Problem requirements.
Which lines of the listing below contain the word "bottom"? Return them.

Records Start Marker

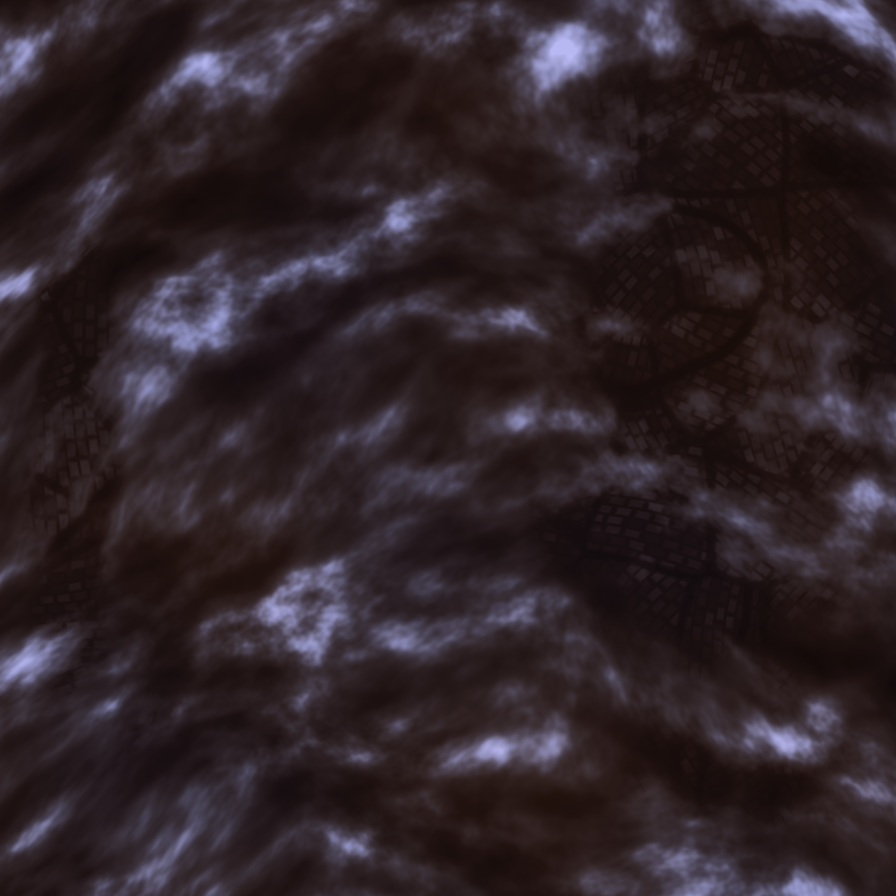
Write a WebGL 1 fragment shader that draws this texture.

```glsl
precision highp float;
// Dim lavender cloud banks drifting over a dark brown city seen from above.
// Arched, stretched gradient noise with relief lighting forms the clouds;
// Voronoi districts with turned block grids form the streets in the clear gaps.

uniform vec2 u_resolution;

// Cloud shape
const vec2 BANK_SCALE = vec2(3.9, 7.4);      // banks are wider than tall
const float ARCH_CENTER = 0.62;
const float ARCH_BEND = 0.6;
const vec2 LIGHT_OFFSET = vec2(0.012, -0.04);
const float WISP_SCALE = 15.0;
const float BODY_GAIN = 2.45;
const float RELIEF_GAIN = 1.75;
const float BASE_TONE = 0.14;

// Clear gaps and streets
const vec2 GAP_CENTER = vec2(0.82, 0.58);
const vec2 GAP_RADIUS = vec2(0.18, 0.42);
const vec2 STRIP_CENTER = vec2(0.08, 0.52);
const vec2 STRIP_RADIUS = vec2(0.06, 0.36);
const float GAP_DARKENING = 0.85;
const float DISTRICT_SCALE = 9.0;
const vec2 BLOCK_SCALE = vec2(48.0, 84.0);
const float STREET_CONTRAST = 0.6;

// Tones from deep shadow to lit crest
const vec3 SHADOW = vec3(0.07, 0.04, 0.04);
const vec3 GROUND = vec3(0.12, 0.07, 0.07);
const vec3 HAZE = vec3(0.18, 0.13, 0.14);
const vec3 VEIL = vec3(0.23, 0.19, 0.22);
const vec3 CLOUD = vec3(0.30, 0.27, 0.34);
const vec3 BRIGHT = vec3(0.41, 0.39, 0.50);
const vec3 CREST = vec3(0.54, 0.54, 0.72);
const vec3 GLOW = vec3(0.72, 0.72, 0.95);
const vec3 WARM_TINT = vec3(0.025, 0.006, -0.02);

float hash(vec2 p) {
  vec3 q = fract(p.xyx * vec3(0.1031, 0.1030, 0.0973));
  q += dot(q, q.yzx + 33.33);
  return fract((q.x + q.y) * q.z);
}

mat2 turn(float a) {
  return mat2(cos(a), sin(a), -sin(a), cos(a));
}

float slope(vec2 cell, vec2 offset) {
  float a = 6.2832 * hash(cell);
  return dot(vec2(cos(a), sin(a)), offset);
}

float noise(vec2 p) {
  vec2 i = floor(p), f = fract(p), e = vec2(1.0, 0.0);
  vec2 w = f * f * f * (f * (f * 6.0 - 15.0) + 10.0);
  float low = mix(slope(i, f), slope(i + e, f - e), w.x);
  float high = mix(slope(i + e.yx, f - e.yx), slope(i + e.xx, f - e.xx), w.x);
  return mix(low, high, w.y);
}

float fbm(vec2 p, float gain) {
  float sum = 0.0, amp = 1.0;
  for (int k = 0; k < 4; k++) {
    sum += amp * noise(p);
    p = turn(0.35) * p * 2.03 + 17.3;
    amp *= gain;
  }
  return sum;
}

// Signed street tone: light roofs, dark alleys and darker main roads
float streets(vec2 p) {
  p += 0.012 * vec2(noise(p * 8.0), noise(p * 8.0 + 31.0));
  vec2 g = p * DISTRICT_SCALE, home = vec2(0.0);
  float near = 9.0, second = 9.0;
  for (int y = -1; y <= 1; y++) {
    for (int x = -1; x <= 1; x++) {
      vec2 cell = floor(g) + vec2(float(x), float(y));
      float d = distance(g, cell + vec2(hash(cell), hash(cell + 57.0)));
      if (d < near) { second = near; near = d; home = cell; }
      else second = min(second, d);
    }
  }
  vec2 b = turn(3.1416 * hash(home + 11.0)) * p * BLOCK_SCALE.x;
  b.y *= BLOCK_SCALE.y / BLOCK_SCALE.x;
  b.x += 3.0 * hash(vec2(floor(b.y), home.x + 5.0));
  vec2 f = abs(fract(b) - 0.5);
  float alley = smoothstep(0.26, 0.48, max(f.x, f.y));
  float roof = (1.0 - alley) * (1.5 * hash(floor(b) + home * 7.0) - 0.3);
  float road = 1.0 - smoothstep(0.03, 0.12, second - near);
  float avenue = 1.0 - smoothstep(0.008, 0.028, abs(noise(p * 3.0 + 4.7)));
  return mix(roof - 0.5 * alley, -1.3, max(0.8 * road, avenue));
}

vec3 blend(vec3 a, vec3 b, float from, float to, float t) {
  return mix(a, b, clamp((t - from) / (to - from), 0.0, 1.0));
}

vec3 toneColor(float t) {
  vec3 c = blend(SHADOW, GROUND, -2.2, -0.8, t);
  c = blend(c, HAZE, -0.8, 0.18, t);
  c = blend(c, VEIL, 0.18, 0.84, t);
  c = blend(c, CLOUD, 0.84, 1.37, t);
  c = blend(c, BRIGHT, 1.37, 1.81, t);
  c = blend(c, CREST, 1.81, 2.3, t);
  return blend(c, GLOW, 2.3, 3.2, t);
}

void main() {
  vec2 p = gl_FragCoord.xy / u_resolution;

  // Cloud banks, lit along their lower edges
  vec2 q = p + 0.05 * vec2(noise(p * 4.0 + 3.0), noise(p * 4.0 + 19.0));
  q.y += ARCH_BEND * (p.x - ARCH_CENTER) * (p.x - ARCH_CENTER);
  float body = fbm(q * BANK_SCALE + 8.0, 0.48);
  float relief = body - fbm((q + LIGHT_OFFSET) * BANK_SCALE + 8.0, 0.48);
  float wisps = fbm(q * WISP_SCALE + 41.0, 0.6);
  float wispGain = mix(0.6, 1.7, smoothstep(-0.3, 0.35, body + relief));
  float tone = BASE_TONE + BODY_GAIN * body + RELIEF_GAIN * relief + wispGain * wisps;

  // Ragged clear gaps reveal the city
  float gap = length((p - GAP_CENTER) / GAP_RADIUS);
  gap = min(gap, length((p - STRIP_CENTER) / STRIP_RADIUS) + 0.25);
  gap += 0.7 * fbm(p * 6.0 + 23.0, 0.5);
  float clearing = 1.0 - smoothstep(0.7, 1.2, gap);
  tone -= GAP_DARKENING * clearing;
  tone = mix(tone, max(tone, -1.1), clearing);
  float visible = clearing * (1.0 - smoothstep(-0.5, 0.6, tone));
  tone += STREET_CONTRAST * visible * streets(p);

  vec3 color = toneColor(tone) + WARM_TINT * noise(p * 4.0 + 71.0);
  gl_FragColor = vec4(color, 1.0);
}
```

Records End Marker
Records Start Marker

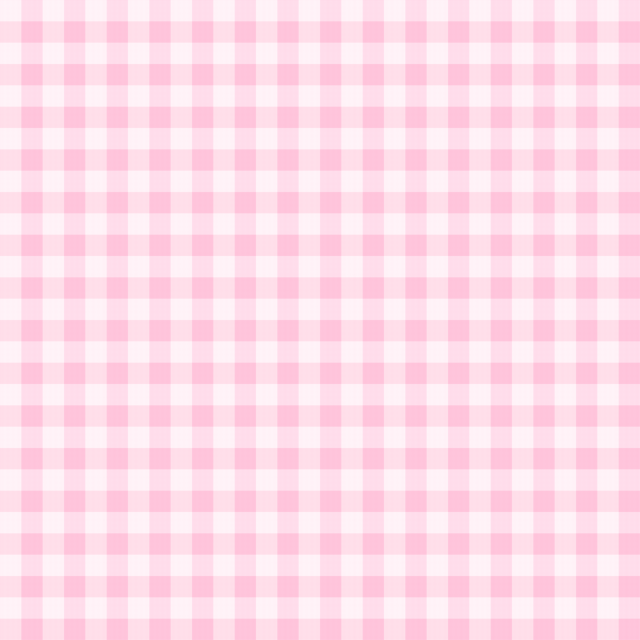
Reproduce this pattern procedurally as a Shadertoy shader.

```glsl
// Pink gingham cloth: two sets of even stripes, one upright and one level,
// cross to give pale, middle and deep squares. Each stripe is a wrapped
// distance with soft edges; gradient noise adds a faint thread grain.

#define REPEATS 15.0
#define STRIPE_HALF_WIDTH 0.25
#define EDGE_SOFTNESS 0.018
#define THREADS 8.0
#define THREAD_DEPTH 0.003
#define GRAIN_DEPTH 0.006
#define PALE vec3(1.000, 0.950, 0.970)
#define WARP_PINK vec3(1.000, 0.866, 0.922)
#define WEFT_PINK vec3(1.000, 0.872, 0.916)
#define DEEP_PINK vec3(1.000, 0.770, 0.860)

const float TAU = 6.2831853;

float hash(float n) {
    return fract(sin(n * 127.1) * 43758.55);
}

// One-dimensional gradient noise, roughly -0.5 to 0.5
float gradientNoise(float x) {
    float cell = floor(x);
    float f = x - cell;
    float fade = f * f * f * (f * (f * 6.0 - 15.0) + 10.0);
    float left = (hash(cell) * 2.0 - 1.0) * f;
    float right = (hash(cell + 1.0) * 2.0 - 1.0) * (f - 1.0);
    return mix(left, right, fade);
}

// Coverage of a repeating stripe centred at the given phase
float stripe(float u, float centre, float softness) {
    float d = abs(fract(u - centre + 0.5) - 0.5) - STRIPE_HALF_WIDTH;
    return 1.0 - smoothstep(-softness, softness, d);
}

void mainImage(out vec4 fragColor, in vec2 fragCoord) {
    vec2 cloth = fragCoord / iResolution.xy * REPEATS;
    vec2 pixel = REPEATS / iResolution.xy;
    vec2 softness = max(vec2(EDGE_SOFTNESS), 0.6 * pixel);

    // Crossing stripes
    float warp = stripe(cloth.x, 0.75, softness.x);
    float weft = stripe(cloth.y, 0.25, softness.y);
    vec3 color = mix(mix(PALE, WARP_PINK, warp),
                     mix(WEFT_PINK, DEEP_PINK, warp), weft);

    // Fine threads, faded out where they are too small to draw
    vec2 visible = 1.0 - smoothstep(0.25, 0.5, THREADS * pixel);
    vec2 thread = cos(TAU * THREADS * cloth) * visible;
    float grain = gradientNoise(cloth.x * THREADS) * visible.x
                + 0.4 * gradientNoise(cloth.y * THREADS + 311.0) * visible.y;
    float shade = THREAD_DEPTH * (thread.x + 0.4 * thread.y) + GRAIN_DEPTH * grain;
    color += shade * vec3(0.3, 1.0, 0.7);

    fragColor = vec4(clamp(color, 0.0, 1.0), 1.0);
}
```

Records End Marker
Records Start Marker

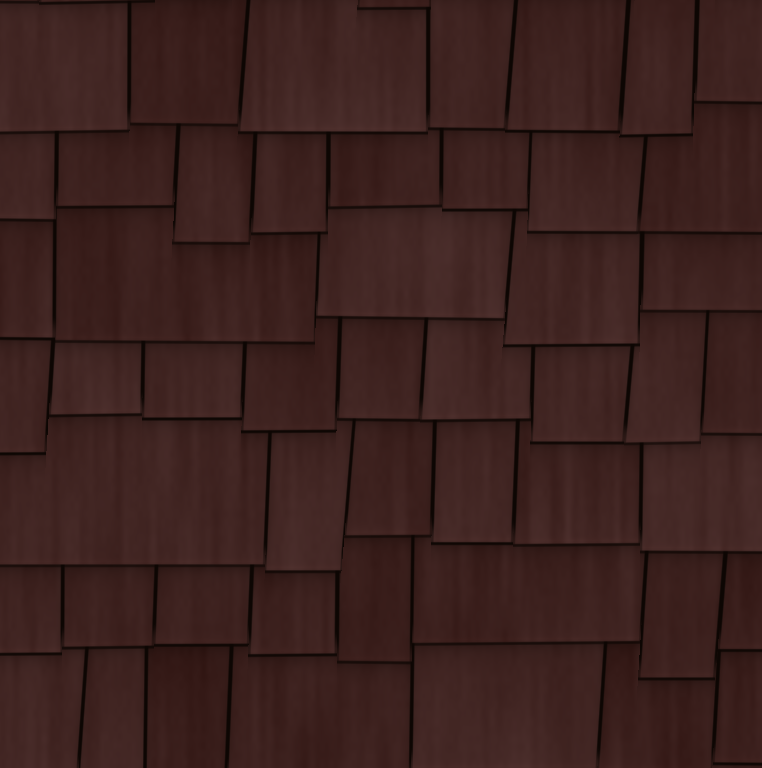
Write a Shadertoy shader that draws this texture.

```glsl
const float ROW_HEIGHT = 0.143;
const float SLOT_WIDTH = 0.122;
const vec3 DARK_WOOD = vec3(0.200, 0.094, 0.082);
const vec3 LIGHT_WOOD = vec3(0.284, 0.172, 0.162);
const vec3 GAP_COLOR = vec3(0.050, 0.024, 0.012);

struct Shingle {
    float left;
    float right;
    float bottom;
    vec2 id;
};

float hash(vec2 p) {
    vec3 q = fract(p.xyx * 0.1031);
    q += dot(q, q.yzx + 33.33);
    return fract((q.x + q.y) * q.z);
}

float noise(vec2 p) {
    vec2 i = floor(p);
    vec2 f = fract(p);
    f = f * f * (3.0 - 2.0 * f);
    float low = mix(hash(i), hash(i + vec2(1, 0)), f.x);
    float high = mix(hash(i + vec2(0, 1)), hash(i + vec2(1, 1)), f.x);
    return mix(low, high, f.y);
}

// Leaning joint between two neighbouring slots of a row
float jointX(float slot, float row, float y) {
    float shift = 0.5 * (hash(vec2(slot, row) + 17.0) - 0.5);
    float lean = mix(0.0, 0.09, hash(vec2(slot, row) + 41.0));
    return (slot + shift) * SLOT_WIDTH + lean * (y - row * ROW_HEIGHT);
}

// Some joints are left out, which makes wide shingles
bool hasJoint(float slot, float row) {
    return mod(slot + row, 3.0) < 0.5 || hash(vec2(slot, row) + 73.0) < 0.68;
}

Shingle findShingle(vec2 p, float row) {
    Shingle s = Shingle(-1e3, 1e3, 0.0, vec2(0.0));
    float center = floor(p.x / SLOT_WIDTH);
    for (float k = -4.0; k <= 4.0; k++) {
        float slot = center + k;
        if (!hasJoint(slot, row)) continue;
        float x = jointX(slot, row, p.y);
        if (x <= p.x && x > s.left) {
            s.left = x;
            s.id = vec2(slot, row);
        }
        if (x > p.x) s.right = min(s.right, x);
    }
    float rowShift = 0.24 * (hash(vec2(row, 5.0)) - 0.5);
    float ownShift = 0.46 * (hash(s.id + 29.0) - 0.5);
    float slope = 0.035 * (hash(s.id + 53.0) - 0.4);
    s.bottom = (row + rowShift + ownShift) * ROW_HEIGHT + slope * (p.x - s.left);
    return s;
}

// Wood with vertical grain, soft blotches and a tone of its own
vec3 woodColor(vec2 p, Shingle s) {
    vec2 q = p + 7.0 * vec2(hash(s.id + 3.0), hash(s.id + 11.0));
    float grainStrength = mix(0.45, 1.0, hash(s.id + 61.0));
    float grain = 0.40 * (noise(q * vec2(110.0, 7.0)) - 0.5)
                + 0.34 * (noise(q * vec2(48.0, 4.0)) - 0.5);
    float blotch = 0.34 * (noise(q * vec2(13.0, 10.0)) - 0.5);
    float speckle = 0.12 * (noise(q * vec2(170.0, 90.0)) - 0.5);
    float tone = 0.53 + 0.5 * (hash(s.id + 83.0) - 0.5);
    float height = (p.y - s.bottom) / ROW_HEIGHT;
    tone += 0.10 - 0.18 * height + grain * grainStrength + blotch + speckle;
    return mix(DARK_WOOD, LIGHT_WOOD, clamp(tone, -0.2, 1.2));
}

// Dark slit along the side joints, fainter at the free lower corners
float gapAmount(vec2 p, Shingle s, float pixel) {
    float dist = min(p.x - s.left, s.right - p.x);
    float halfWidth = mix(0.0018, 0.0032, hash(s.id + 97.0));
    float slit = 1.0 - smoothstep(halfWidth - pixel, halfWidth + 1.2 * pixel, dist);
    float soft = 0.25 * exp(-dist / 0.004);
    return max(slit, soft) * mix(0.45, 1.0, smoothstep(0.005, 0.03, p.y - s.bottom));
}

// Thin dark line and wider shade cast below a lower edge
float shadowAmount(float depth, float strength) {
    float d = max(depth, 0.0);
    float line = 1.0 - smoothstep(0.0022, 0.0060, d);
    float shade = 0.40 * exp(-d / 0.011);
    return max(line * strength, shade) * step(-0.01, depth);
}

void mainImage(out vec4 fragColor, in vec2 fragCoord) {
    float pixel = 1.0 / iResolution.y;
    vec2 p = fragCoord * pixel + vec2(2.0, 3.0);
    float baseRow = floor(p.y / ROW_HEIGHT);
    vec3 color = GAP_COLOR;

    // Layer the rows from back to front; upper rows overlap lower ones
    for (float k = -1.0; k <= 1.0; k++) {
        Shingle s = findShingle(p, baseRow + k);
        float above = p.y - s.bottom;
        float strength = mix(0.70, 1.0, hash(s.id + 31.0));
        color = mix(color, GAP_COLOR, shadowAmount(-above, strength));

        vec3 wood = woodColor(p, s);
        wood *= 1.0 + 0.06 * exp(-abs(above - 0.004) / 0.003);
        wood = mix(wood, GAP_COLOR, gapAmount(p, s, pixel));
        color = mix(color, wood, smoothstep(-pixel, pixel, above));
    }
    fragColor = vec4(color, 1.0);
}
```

Records End Marker

Result of the exercise.
    float bottom;
    s.bottom = (row + rowShift + ownShift) * ROW_HEIGHT + slope * (p.x - s.left);
    float height = (p.y - s.bottom) / ROW_HEIGHT;
    return max(slit, soft) * mix(0.45, 1.0, smoothstep(0.005, 0.03, p.y - s.bottom));
        float above = p.y - s.bottom;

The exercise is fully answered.